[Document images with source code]
┌──
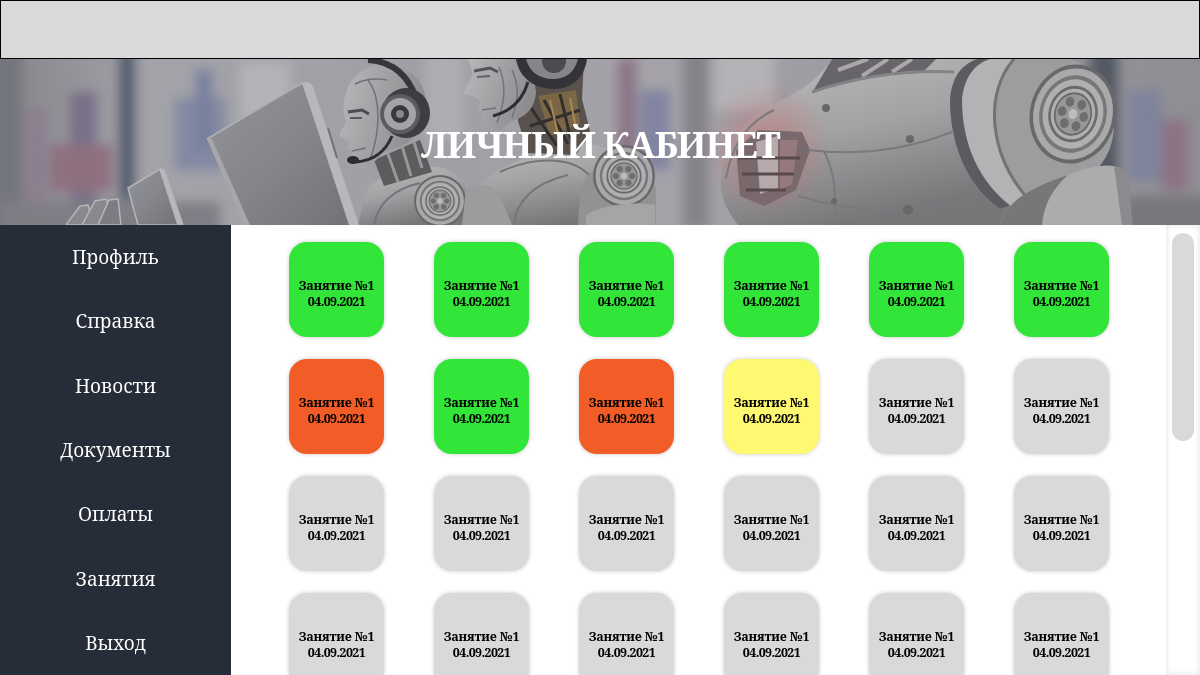
<!DOCTYPE html>
<html lang="ru">
<head>
<meta charset="utf-8">
<title>Личный кабинет</title>
<style>
:root {
  --bar: #d9d9d9;
  --navy: #262d39;
  --done: #32e539;
  --missed: #f25c26;
  --today: #fff971;
  --planned: #d9d9d9;
  --white: #fff;
  --ink: #000;
}
* { box-sizing: border-box; margin: 0; padding: 0; }
body {
  width: 1200px; height: 675px; overflow: hidden;
  display: flex; flex-direction: column;
  background: var(--white); color: var(--ink);
  font-family: "Noto Serif", serif;
}
.topbar { flex: none; height: 59px; background: var(--bar); border: 1px solid var(--ink); }
.banner { flex: none; position: relative; height: 166px; overflow: hidden; }
.banner svg { display: block; width: 1200px; height: 166px; }
.banner h1 {
  position: absolute; left: 0; right: 0; top: 61px;
  font-size: 37px; line-height: 48px; font-weight: 700; letter-spacing: -1.6px;
  text-align: center; white-space: nowrap; color: var(--white);
}
.workspace { flex: 1; display: flex; min-height: 0; }
.menu { width: 231px; display: flex; flex-direction: column; background: var(--navy); }
.menu a {
  flex: 1; display: flex; align-items: center; justify-content: center;
  font-size: 19px; color: var(--white); text-decoration: none;
}
.lessons {
  width: 935px; padding: 17px 0 0 58px; overflow: hidden;
  display: grid; grid-template-columns: repeat(6, 95px); grid-auto-rows: 95px;
  gap: 22px 50px; align-content: start; list-style: none;
}
.lesson {
  display: flex; flex-direction: column; align-items: center; justify-content: center;
  padding-top: 9px; border-radius: 18px; background: var(--planned);
  box-shadow: 0 0 4px rgba(0, 0, 0, .22);
  font-size: 12.5px; line-height: 16px; font-weight: 600; letter-spacing: -.2px; white-space: nowrap;
}
.lesson time { letter-spacing: -.6px; }
.done { background: var(--done); }
.missed { background: var(--missed); }
.today { background: var(--today); }
.scroll-track {
  width: 34px; padding: 8px 6px 0; background: var(--white);
  box-shadow: inset 0 0 6px rgba(0, 0, 0, .12);
}
.scroll-thumb { height: 208px; border-radius: 11px; background: var(--bar); }
</style>
</head>
<body>
<header class="topbar"></header>

<section class="banner">
  <svg viewBox="0 59 1200 166" role="img" aria-label="Белые роботы в наушниках работают за ноутбуками на фоне размытого города">
    <defs>
      <linearGradient id="sky" x2="1" y2="0">
        <stop offset="0" stop-color="#85858b"/><stop offset=".13" stop-color="#a3a3a9"/>
        <stop offset=".35" stop-color="#a09fa5"/><stop offset=".56" stop-color="#a5a3a9"/>
        <stop offset=".8" stop-color="#97979d"/><stop offset="1" stop-color="#8e8e93"/>
      </linearGradient>
      <linearGradient id="lid" x2="1" y2="1">
        <stop offset="0" stop-color="#92949a"/><stop offset=".5" stop-color="#85868b"/><stop offset="1" stop-color="#717277"/>
      </linearGradient>
      <linearGradient id="shell" x2=".4" y2="1">
        <stop offset="0" stop-color="#bcbbbc"/><stop offset=".5" stop-color="#a3a2a4"/><stop offset="1" stop-color="#77777a"/>
      </linearGradient>
      <linearGradient id="face" x2="1" y2=".3">
        <stop offset="0" stop-color="#b9b9bb"/><stop offset="1" stop-color="#8d8d90"/>
      </linearGradient>
      <radialGradient id="glow">
        <stop offset="0" stop-color="#c66a6c" stop-opacity=".6"/><stop offset="1" stop-color="#c66a6c" stop-opacity="0"/>
      </radialGradient>
      <filter id="soft" x="-20%" y="-20%" width="140%" height="140%"><feGaussianBlur stdDeviation="6"/></filter>
      <g id="joint">
        <circle r="50" fill="#68686b"/>
        <circle r="46" fill="#a9a9ab"/>
        <circle r="39" fill="#77777a"/>
        <circle r="35" fill="#b0b0b2"/>
        <circle r="27" fill="none" stroke="#6b6b6e" stroke-width="3"/>
        <circle r="21" fill="#98989a" stroke="#69696c" stroke-width="2"/>
        <g fill="#6e6e71">
          <circle cx="13" r="5"/><circle cx="-13" r="5"/>
          <circle cx="7" cy="11" r="5"/><circle cx="-7" cy="11" r="5"/>
          <circle cx="7" cy="-11" r="5"/><circle cx="-7" cy="-11" r="5"/>
        </g>
        <circle r="5" fill="#bdbdbf"/>
      </g>
    </defs>

    <g id="blurred-city">
      <rect y="59" width="1200" height="166" fill="url(#sky)"/>
      <g filter="url(#soft)">
        <rect x="-10" y="50" width="32" height="190" fill="#75767d"/>
        <rect x="24" y="108" width="22" height="120" fill="#8c7f8f"/>
        <rect x="70" y="92" width="26" height="110" fill="#796f88"/>
        <rect x="50" y="145" width="62" height="46" fill="#8e6f80"/>
        <rect x="120" y="50" width="14" height="150" fill="#505967"/>
        <rect x="175" y="98" width="50" height="72" fill="#8389a3"/>
        <rect x="196" y="70" width="16" height="80" fill="#777f9e"/>
        <rect x="240" y="62" width="50" height="60" fill="#b3b3b8"/>
        <rect x="425" y="50" width="38" height="90" fill="#adadb2"/>
        <rect x="618" y="58" width="18" height="120" fill="#8a7386"/>
        <rect x="640" y="90" width="30" height="80" fill="#8184a2"/>
        <rect x="683" y="50" width="26" height="180" fill="#858389"/>
        <rect x="714" y="50" width="60" height="60" fill="#b4b2b6"/>
        <rect x="900" y="50" width="50" height="50" fill="#85858a"/>
        <rect x="1090" y="50" width="28" height="150" fill="#535962"/>
        <rect x="1128" y="90" width="34" height="90" fill="#7f839c"/>
        <rect x="1162" y="120" width="26" height="70" fill="#8d7285"/>
        <rect x="1125" y="196" width="90" height="40" fill="#77777d"/>
        <rect x="0" y="202" width="220" height="34" fill="#7e7e85"/>
      </g>
    </g>

    <g id="distant-laptops" stroke="#b6b6ba" stroke-width="1.5">
      <path d="M66 225l14-19 8-1 5 20z" fill="#88898f"/>
      <path d="M82 225l13-24 11-2 10 26z" fill="#88898f"/>
      <path d="M98 225l11-25 9-1 3 26z" fill="#7c7d83"/>
      <path d="M128 188l32-19 20 56h-42z" fill="url(#lid)"/>
      <path d="M160 169l4 1 19 55h-5z" fill="#b9b9bd"/>
    </g>

    <g id="second-robot">
      <path d="M470 225c-4-26 10-46 34-58l48-20c46-12 92 10 102 50l2 28z" fill="url(#shell)"/>
      <path d="M520 59h64l-2 40 8 32-14 24-48-2-10-32z" fill="#59524c"/>
      <path d="M538 96l38-6 4 34-30 12z" fill="#7b6746"/>
      <path d="M531 108l26 38M544 100l24 44M560 94l12 50M530 126l50-16" fill="none" stroke="#312e2d" stroke-width="3"/>
      <path d="M550 100l8 34M570 98l6 30" fill="none" stroke="#a78752" stroke-width="2"/>
      <path d="M468 59h64l4 34c-2 18-12 24-24 28l-10 8c-12 2-20-2-20-10l2-7-6-3 3-7-8-6-9-2c0-6 7-14 9-20z" fill="url(#face)"/>
      <path d="M474 71l16-3 8 4" fill="none" stroke="#555559" stroke-width="3"/>
      <path d="M477 77l13-1" stroke="#626267" stroke-width="2"/>
      <path d="M482 110l14-2M499 67c8 18 6 36-2 56M512 70c8 18 6 30 0 48" fill="none" stroke="#737377" stroke-width="1.5"/>
      <path d="M516 59h71c-3 20-16 30-34 30s-34-11-37-30z" fill="#333338"/>
      <path d="M526 59h52c-4 14-12 20-25 20s-23-6-27-20z" fill="#85858a"/>
      <circle cx="554" cy="61" r="12" fill="#4a4a4f"/>
      <path d="M528 82q-8 27-35 34" fill="none" stroke="#2e2e32" stroke-width="3"/>
      <path d="M500 172c34-16 72-16 90 4M514 225c2-24 20-42 54-50" fill="none" stroke="#757578" stroke-width="2"/>
      <path d="M578 225l2-34c10-36 66-42 76-2v36z" fill="#929295"/>
      <use href="#joint" transform="translate(624 176) scale(.62)"/>
      <path d="M586 215c16-10 46-14 69-10v20h-69z" fill="#a5a5a7"/>
    </g>

    <g id="first-robot">
      <path d="M358 225l6-28c8-19 30-26 56-30 32-4 46 12 48 32l4 26z" fill="url(#shell)"/>
      <path d="M374 160l46-20 12 32-48 14z" fill="#5c5b5e"/>
      <path d="M388 154l10 28M402 146l9 30M414 142l8 26" stroke="#9a9799" stroke-width="3"/>
      <path d="M349 85c9-17 28-24 48-19 20 6 30 22 29 42-1 19-12 34-30 40l-12 4-14 14c-9 2-18 0-20-6l2-9-5-2 3-7-10-5c-2-4 4-10 6-15-4-12-3-25 3-37z" fill="url(#face)"/>
      <path d="M348 112l14-2 7 4" fill="none" stroke="#4c4c50" stroke-width="3"/>
      <path d="M350 118l12 0" stroke="#5c5c60" stroke-width="2"/>
      <path d="M352 151l14-3M368 80c14 18 12 52 2 80M355 84c10-5 20-6 32-4" fill="none" stroke="#717175" stroke-width="1.5"/>
      <path d="M368 60q38 2 50 44" fill="none" stroke="#36363b" stroke-width="6"/>
      <ellipse cx="406" cy="113" rx="24" ry="25" fill="#3d3d42"/>
      <circle cx="400" cy="114" r="20" fill="#5b5b60"/>
      <circle cx="400" cy="114" r="16" fill="#a4a4a7"/>
      <circle cx="400" cy="114" r="9" fill="#38383d"/>
      <circle cx="400" cy="114" r="4" fill="#88888c"/>
      <path d="M392 136q-10 24-36 26" fill="none" stroke="#2d2d31" stroke-width="3"/>
      <ellipse cx="353" cy="160" rx="6" ry="4" fill="#2d2d31"/>
      <path d="M374 225c4-22 20-36 46-42" fill="none" stroke="#747478" stroke-width="2"/>
      <use href="#joint" transform="translate(440 201) scale(.52)"/>
      <path d="M462 225l4-36c8-6 22-6 32 2l14 34z" fill="#9c9c9e"/>
    </g>

    <g id="front-laptop">
      <path d="M207 139l95-56 54 142H246z" fill="url(#lid)"/>
      <path d="M302 83q8-3 11 4l46 138h-10z" fill="#b8b8bc"/>
      <path d="M207 139l95-56" stroke="#aeafb3" stroke-width="2"/>
      <path d="M207 139l5 0 38 86h-6z" fill="#a7a7ab"/>
      <path d="M328 128l9 30" stroke="#717176" stroke-width="2"/>
    </g>

    <g id="foreground-robot">
      <path d="M832 59h140l40 60 10 106H738c-14-18-20-34-16-52 2-22 14-46 40-62 22-14 48-20 70-52z" fill="url(#shell)"/>
      <path d="M832 59h104l-12 12-70 8-42 14z" fill="#67656a"/>
      <path d="M838 70l30-11M862 76l26-17M892 72l20-13" stroke="#aaa6a9" stroke-width="4"/>
      <path d="M812 92c48-16 98-22 142-20" fill="none" stroke="#848386" stroke-width="3"/>
      <ellipse cx="768" cy="150" rx="62" ry="68" fill="url(#glow)"/>
      <path d="M736 150l22-20 44 2 8 18-14 40-32 16-24-10z" fill="#79686c"/>
      <path d="M756 142l22-6v52l-18 6z" fill="#b6a9ab"/>
      <path d="M780 140h18l-6 44-12 6z" fill="#96797c"/>
      <path d="M738 158h62M742 174h52M746 190h40" stroke="#58484c" stroke-width="3"/>
      <path d="M726 178c6-34 22-56 48-68M808 150c50 6 98 0 144-18M798 196c66 20 138 16 186-2M834 225c4-30 0-54-10-74" fill="none" stroke="#7a7a7d" stroke-width="2"/>
      <g fill="#68686b"><circle cx="826" cy="108" r="4"/><circle cx="910" cy="139" r="4"/><circle cx="908" cy="210" r="5"/><circle cx="834" cy="201" r="3"/></g>
      <path d="M950 100c2-24 12-36 28-41h92c24 8 42 30 44 58 2 34-14 58-44 70l-70 22c-34-24-50-66-50-109z" fill="#9d9d9f"/>
      <path d="M950 100c2-24 12-36 28-41h20c-30 32-24 100 14 146l-12 4c-34-24-50-66-50-109z" fill="#5c5c60"/>
      <path d="M962 100c2-22 12-36 28-41h24c-30 34-26 96 16 142l-18 6c-32-24-50-62-50-107z" fill="#b3b3b5"/>
      <path d="M1014 59c-30 34-26 96 16 142" fill="none" stroke="#737376" stroke-width="3"/>
      <use href="#joint" transform="translate(1073 114) rotate(15) scale(.86 1)"/>
      <path d="M1000 225c6-24 32-38 68-50 30-12 54-14 60 2l4 48z" fill="#acacae"/>
      <path d="M1000 225c6-24 32-38 68-50-16 14-24 30-26 50z" fill="#77777a"/>
      <path d="M1114 166q14 2 15 16l3 43h-10z" fill="#8b8b8e"/>
    </g>
  </svg>
  <h1>ЛИЧНЫЙ КАБИНЕТ</h1>
</section>

<div class="workspace">
  <nav class="menu">
    <a href="#">Профиль</a>
    <a href="#">Справка</a>
    <a href="#">Новости</a>
    <a href="#">Документы</a>
    <a href="#">Оплаты</a>
    <a href="#">Занятия</a>
    <a href="#">Выход</a>
  </nav>

  <ul class="lessons">
    <li class="lesson done"><span>Занятие №1</span><time>04.09.2021</time></li>
    <li class="lesson done"><span>Занятие №1</span><time>04.09.2021</time></li>
    <li class="lesson done"><span>Занятие №1</span><time>04.09.2021</time></li>
    <li class="lesson done"><span>Занятие №1</span><time>04.09.2021</time></li>
    <li class="lesson done"><span>Занятие №1</span><time>04.09.2021</time></li>
    <li class="lesson done"><span>Занятие №1</span><time>04.09.2021</time></li>
    <li class="lesson missed"><span>Занятие №1</span><time>04.09.2021</time></li>
    <li class="lesson done"><span>Занятие №1</span><time>04.09.2021</time></li>
    <li class="lesson missed"><span>Занятие №1</span><time>04.09.2021</time></li>
    <li class="lesson today"><span>Занятие №1</span><time>04.09.2021</time></li>
    <li class="lesson"><span>Занятие №1</span><time>04.09.2021</time></li>
    <li class="lesson"><span>Занятие №1</span><time>04.09.2021</time></li>
    <li class="lesson"><span>Занятие №1</span><time>04.09.2021</time></li>
    <li class="lesson"><span>Занятие №1</span><time>04.09.2021</time></li>
    <li class="lesson"><span>Занятие №1</span><time>04.09.2021</time></li>
    <li class="lesson"><span>Занятие №1</span><time>04.09.2021</time></li>
    <li class="lesson"><span>Занятие №1</span><time>04.09.2021</time></li>
    <li class="lesson"><span>Занятие №1</span><time>04.09.2021</time></li>
    <li class="lesson"><span>Занятие №1</span><time>04.09.2021</time></li>
    <li class="lesson"><span>Занятие №1</span><time>04.09.2021</time></li>
    <li class="lesson"><span>Занятие №1</span><time>04.09.2021</time></li>
    <li class="lesson"><span>Занятие №1</span><time>04.09.2021</time></li>
    <li class="lesson"><span>Занятие №1</span><time>04.09.2021</time></li>
    <li class="lesson"><span>Занятие №1</span><time>04.09.2021</time></li>
  </ul>

  <div class="scroll-track"><div class="scroll-thumb"></div></div>
</div>
</body>
</html>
└──
▶ [Your task]: Using only the data above, copy out the lines that include the word "white".

▶ [Output for this exercise]:
  --white: #fff;
  background: var(--white); color: var(--ink);
  text-align: center; white-space: nowrap; color: var(--white);
  font-size: 19px; color: var(--white); text-decoration: none;
  font-size: 12.5px; line-height: 16px; font-weight: 600; letter-spacing: -.2px; white-space: nowrap;
  width: 34px; padding: 8px 6px 0; background: var(--white);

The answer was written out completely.